On the 5th of July, almost 2 months after starting City of Heroes, I
deactivated my account. The following expresses my thoughts on the
I never expected City of Heroes to be a long-term diversion. At $15
per month (rates are lower when you buy longer blocks of time), that's
$180 per year (ignoring the initial $50 to buy the game). While just a
minor part of the household budget, that's still a good amount of money
I could spend on other things (like upgrading my slow-ass 933MHz CPU).
Anyway, even for the money I spent, around $65, I got quite a lot of
gameplay out of City of Heroes. The last figure I remember being quoted
from the game was 90 hours, and that was well before I ended my
subscription. For a modern computer game, that's a really good value.
Even if I do a conservative end estimate of 100 hours, that's still only
65 cents per hour. Contrast that with a typical $50 first-person
shooter game with around 10 hours of gameplay. That's 5 dollars per
hour of play.
But of course, what it comes down to is whether or not each hour of
play is worth what you're paying for it. And that's what's at issue
I didn't join the game right at launch, but a little while after it.
As far as I could tell, the game was very well implemented. It had a
very polished feel to it. The interface was slick and fairly easy to
use. Yes, I have encountered bugs (mainly opponents getting stuck in
walls, though once I was attacked by through walls by enemies who had
not even seen me). Still, they were exceptionally rare.
I think the reason that everything went so smoothly was because the
game itself doesn't try to do a lot. It is quite simply a combat game.
You go in and beat the tar out of a bunch of computer-controlled bad
guys. And there's nothing wrong with that. My library is replete with
games that consist of fighting and nothing else. And that's good... for
a while. Eventually you're going to get tired of it. Most other
MMORPG's have a bit more depth to them, economy and crafting being the
two major aspects.
Also, they tend to have a bigger sense of community. It could just
be me, though. By nature I'm more of a solitary person. In City of
Heroes, most of my time was spent solo. I did join in groups from time
to time. The problem is, the way I tend to play is sporadic. I'll play

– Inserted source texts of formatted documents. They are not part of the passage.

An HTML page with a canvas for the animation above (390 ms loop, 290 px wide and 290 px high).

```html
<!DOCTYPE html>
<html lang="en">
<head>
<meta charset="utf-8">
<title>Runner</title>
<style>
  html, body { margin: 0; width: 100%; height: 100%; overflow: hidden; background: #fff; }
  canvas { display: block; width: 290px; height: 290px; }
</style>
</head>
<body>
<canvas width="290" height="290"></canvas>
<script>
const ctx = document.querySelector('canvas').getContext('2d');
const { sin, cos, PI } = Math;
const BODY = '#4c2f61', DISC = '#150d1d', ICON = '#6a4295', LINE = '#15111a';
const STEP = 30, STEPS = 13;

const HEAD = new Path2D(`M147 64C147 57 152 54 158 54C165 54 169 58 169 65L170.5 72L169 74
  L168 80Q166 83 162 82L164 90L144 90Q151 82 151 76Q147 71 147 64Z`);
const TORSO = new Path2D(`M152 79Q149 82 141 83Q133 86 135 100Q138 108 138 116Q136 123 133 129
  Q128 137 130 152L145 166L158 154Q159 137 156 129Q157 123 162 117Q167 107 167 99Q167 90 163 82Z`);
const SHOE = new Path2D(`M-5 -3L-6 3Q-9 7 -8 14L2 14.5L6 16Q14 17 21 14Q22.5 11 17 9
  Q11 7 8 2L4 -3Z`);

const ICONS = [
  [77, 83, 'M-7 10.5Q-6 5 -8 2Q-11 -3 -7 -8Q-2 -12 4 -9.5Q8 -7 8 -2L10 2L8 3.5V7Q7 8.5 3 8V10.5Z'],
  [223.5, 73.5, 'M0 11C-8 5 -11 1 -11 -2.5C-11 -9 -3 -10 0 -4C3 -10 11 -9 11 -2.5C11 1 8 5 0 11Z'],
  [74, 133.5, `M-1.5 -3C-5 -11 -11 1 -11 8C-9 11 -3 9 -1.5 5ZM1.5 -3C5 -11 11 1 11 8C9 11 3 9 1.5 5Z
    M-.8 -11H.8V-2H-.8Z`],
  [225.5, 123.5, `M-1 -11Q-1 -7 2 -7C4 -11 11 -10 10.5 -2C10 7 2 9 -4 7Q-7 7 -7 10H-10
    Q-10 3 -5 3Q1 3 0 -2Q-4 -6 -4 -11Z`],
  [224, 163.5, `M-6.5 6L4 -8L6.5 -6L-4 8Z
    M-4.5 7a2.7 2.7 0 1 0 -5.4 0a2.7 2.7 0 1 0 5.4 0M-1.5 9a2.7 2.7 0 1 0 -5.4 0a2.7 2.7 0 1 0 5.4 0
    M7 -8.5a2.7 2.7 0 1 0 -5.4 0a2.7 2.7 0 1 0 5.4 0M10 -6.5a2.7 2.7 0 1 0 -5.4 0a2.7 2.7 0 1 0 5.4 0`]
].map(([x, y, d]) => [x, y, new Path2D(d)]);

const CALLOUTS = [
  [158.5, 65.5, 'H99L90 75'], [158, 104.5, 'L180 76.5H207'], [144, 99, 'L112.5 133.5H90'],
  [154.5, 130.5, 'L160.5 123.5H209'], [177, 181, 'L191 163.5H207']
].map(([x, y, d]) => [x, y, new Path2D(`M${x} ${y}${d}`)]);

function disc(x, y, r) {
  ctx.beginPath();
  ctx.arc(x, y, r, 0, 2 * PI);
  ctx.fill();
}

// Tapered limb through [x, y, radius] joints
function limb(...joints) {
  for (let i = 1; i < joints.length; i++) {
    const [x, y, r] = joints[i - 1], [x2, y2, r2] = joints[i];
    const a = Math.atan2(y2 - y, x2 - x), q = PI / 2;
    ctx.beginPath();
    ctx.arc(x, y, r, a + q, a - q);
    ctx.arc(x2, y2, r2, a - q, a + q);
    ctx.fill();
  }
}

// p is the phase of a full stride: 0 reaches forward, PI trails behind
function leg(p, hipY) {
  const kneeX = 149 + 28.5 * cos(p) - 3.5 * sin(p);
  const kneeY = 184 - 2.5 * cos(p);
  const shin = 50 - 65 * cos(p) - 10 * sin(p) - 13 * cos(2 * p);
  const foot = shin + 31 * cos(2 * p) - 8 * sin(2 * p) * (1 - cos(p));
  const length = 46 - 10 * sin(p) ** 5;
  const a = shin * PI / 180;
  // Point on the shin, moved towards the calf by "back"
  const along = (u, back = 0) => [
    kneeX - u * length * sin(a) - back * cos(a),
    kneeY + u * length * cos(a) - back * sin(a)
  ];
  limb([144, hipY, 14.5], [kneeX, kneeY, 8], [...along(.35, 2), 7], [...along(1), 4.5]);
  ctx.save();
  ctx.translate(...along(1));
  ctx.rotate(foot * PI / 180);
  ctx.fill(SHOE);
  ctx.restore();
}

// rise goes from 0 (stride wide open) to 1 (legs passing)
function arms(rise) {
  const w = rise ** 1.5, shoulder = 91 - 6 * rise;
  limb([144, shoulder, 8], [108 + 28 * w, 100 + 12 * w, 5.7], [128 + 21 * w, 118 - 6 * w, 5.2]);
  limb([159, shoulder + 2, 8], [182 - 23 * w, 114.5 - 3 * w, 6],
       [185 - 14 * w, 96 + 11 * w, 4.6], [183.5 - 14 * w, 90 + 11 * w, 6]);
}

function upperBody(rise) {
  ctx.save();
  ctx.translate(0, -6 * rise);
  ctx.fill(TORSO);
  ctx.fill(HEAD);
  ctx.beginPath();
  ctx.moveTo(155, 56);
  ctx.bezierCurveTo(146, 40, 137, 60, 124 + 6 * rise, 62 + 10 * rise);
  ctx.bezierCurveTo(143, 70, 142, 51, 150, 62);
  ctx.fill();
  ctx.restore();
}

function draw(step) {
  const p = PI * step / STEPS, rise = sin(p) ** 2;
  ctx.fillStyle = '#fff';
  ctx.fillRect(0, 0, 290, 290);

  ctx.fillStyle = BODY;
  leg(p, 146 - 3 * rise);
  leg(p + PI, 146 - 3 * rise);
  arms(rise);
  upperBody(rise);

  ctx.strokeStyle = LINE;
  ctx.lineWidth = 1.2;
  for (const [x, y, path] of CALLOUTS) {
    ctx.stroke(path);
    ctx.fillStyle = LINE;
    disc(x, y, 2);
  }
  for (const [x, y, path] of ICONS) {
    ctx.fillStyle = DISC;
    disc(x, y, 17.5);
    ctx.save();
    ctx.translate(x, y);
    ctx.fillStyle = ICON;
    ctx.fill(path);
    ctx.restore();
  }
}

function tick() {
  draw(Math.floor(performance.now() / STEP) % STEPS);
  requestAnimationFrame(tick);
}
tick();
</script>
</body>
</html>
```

while watching TV or eating, and so my attention to the game can vary
from minute to minute. This is the way I prefer. Going solo allows me
to play at my own pace. In a group, I have to keep up with the rest of
the team or fall behind. When I decided I needed a rapid infusion of
XP, I'd seek out some teammates and focus on the game. I can't play
like that all the time though. It's not how I have the most fun. And
while the type of character I played most often can go out and fight on
his own, it's repetitive and advancement is slow.
Since I was rarely in a team, the only sense of community came from
the chat system. City of Heroes has a, in my opinion, fairly
rudimentary communication setup. There are two general "channels" to
use: Broadcast and Request. Messages sent to either one will be shown
to all players in your current district, excepting those players who
have chosen to mute them. There's also a Local chat, which means that
only players near your character's physical location will hear what you
say. The Tell command lets you communicate directly with any player on
the same server, no matter where they are in the city. Team and
Supergroup chats let you send messages only to members of your current
team and supergroup respectively. Since teams come and go, team chat is
mainly for coordinating your current combat without messages getting
lost in Local space. Supergroup chat is for communicating with everyone
in whatever Supergroup you have decided to join. The final option is
Friends, a command that sends a message to every player that you have
marked as a "friend". For me, this was both the most useful and most
poorly designed option.
The problem is this: let's say I send a message to my Friends list.
My friends read it and reply. However, their message, if they use the
Friends option, goes to everyone on their Friends list, not my
list. So their reply isn't seen by everyone who read my original
message. On the other hand, it will go to some people who never
saw what I originally wrote.
That's it for communication. It's nice if all your friends are in
the same supergroup. But if they aren't, good luck coordinating
messages. There's no system of channel creation, like IRC. So with
these severe communication limitations, I felt a lack of community in
the game. With MMORPG's, the pitch is almost universally, "Come for the
fun, stay for the community!" Well, City of Heroes had good initial
fun, but little staying power with its rather shallow gameplay. And the
community aspect feels a bit weak. Possibly things would have been
different if I'd joined an active supergroup. Possibly.
As it is, City of Heroes was a good temporary diversion. It was a
good value for the amount of time I invested into it. And eventually it
had to end. The gameplay descended into the same thing: scour an area
of my approximate power level, find a group I think I can handle, and
then follow my tried-and-true routine of double-buff, snipe, power
blast, power thrust, etc. etc. etc. Uncovering new blaster powers as I
progressed was wonderful. Unfortunately, they were harder and harder to
come by as my level went up. Playing other character types let me try
out new powers too. The problem there was that the blaster is the most
solo-able type there is, so the other character types progressed even
slower when I tried to follow my preferred model of play.
It was a good two months, but as they say, all good things must come
to an end.
(Updated Tuesday, July 20, 2004 11:53 AM)